Collected data
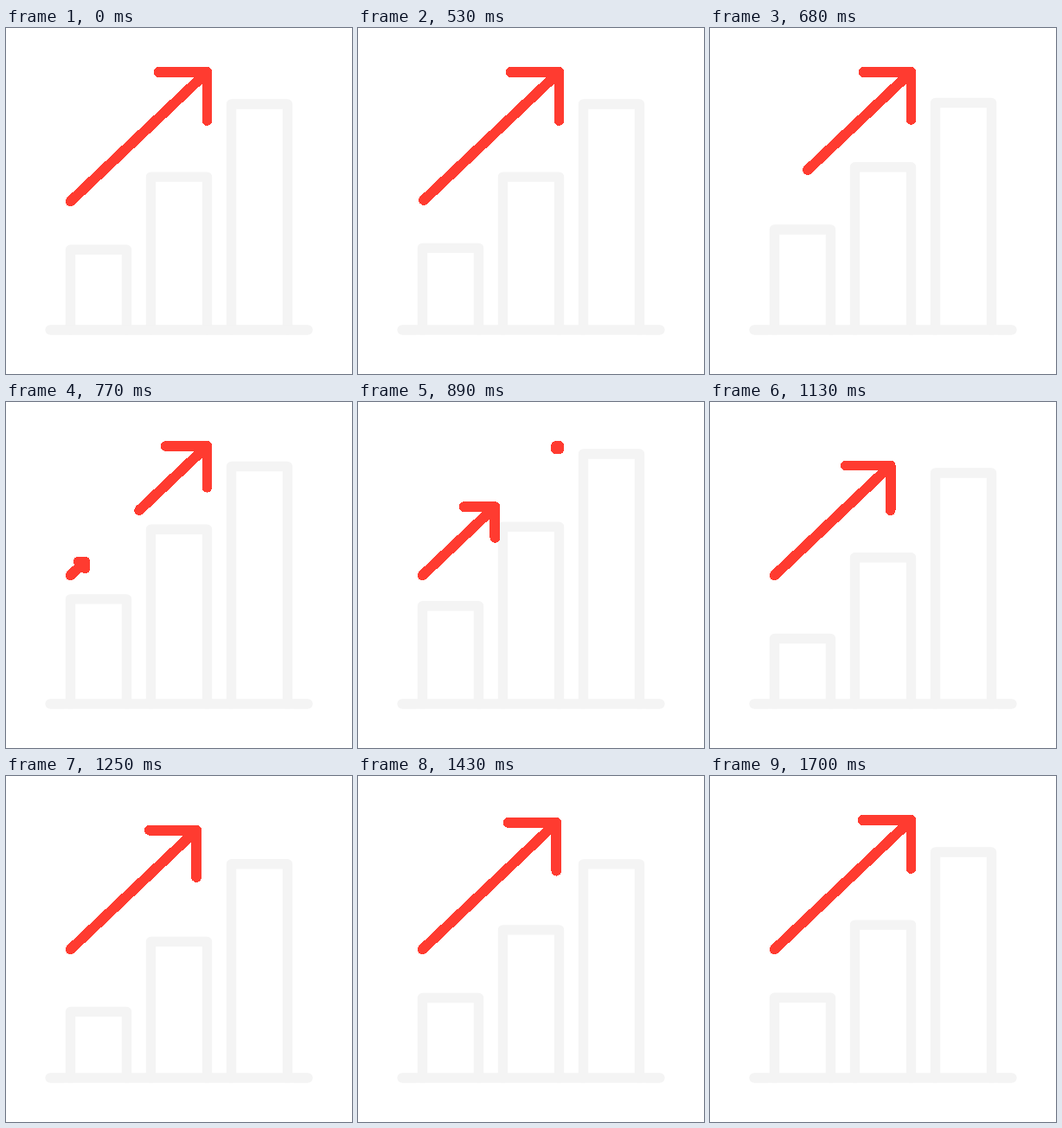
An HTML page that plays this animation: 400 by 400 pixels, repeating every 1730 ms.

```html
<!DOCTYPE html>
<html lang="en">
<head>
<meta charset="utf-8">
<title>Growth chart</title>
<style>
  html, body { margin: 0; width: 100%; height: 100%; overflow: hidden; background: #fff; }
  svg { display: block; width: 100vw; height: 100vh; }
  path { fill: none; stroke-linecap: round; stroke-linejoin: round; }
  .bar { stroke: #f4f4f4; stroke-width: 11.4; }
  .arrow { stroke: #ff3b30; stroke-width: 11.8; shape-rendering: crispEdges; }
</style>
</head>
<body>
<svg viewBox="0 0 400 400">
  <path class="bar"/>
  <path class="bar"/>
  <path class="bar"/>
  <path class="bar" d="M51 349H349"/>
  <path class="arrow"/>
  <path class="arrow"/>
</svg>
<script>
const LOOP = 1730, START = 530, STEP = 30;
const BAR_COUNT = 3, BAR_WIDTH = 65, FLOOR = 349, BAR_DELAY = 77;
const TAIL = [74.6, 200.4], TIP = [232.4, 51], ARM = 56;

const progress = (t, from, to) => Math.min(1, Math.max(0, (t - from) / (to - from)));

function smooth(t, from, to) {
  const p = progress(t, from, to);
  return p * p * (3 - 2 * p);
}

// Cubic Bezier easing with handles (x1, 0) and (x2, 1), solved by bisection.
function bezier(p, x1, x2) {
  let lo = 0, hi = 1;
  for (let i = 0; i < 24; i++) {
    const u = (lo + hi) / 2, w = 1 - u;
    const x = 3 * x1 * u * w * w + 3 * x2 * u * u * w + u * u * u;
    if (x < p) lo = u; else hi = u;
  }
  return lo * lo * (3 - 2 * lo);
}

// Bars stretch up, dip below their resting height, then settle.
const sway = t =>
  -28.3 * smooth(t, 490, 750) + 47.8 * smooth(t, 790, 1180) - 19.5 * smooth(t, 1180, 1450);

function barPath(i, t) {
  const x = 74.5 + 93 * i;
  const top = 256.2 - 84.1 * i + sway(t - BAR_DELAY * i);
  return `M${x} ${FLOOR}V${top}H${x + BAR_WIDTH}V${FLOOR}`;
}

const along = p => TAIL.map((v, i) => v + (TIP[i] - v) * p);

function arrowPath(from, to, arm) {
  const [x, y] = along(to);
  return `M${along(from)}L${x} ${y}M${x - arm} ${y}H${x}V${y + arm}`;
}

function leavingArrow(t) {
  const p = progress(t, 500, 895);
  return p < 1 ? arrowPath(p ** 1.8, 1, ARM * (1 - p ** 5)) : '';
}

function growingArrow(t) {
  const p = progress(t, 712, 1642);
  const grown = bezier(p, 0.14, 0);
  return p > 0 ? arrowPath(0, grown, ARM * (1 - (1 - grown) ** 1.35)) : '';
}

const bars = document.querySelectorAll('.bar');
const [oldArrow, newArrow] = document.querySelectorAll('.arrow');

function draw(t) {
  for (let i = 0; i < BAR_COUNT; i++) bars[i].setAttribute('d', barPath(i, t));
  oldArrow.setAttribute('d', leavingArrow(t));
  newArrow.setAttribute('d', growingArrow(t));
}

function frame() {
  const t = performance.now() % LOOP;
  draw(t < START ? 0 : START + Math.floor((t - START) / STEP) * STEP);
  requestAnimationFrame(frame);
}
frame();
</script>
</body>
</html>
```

# [DESCRIPTION OF THE TASK]
Quote each record exactly as it stands, minus the pictures.

# [ANSWER SPACE]
An HTML page that plays this animation: 400 by 400 pixels, repeating every 1730 ms.

```html
<!DOCTYPE html>
<html lang="en">
<head>
<meta charset="utf-8">
<title>Growth chart</title>
<style>
  html, body { margin: 0; width: 100%; height: 100%; overflow: hidden; background: #fff; }
  svg { display: block; width: 100vw; height: 100vh; }
  path { fill: none; stroke-linecap: round; stroke-linejoin: round; }
  .bar { stroke: #f4f4f4; stroke-width: 11.4; }
  .arrow { stroke: #ff3b30; stroke-width: 11.8; shape-rendering: crispEdges; }
</style>
</head>
<body>
<svg viewBox="0 0 400 400">
  <path class="bar"/>
  <path class="bar"/>
  <path class="bar"/>
  <path class="bar" d="M51 349H349"/>
  <path class="arrow"/>
  <path class="arrow"/>
</svg>
<script>
const LOOP = 1730, START = 530, STEP = 30;
const BAR_COUNT = 3, BAR_WIDTH = 65, FLOOR = 349, BAR_DELAY = 77;
const TAIL = [74.6, 200.4], TIP = [232.4, 51], ARM = 56;

const progress = (t, from, to) => Math.min(1, Math.max(0, (t - from) / (to - from)));

function smooth(t, from, to) {
  const p = progress(t, from, to);
  return p * p * (3 - 2 * p);
}

// Cubic Bezier easing with handles (x1, 0) and (x2, 1), solved by bisection.
function bezier(p, x1, x2) {
  let lo = 0, hi = 1;
  for (let i = 0; i < 24; i++) {
    const u = (lo + hi) / 2, w = 1 - u;
    const x = 3 * x1 * u * w * w + 3 * x2 * u * u * w + u * u * u;
    if (x < p) lo = u; else hi = u;
  }
  return lo * lo * (3 - 2 * lo);
}

// Bars stretch up, dip below their resting height, then settle.
const sway = t =>
  -28.3 * smooth(t, 490, 750) + 47.8 * smooth(t, 790, 1180) - 19.5 * smooth(t, 1180, 1450);

function barPath(i, t) {
  const x = 74.5 + 93 * i;
  const top = 256.2 - 84.1 * i + sway(t - BAR_DELAY * i);
  return `M${x} ${FLOOR}V${top}H${x + BAR_WIDTH}V${FLOOR}`;
}

const along = p => TAIL.map((v, i) => v + (TIP[i] - v) * p);

function arrowPath(from, to, arm) {
  const [x, y] = along(to);
  return `M${along(from)}L${x} ${y}M${x - arm} ${y}H${x}V${y + arm}`;
}

function leavingArrow(t) {
  const p = progress(t, 500, 895);
  return p < 1 ? arrowPath(p ** 1.8, 1, ARM * (1 - p ** 5)) : '';
}

function growingArrow(t) {
  const p = progress(t, 712, 1642);
  const grown = bezier(p, 0.14, 0);
  return p > 0 ? arrowPath(0, grown, ARM * (1 - (1 - grown) ** 1.35)) : '';
}

const bars = document.querySelectorAll('.bar');
const [oldArrow, newArrow] = document.querySelectorAll('.arrow');

function draw(t) {
  for (let i = 0; i < BAR_COUNT; i++) bars[i].setAttribute('d', barPath(i, t));
  oldArrow.setAttribute('d', leavingArrow(t));
  newArrow.setAttribute('d', growingArrow(t));
}

function frame() {
  const t = performance.now() % LOOP;
  draw(t < START ? 0 : START + Math.floor((t - START) / STEP) * STEP);
  requestAnimationFrame(frame);
}
frame();
</script>
</body>
</html>
```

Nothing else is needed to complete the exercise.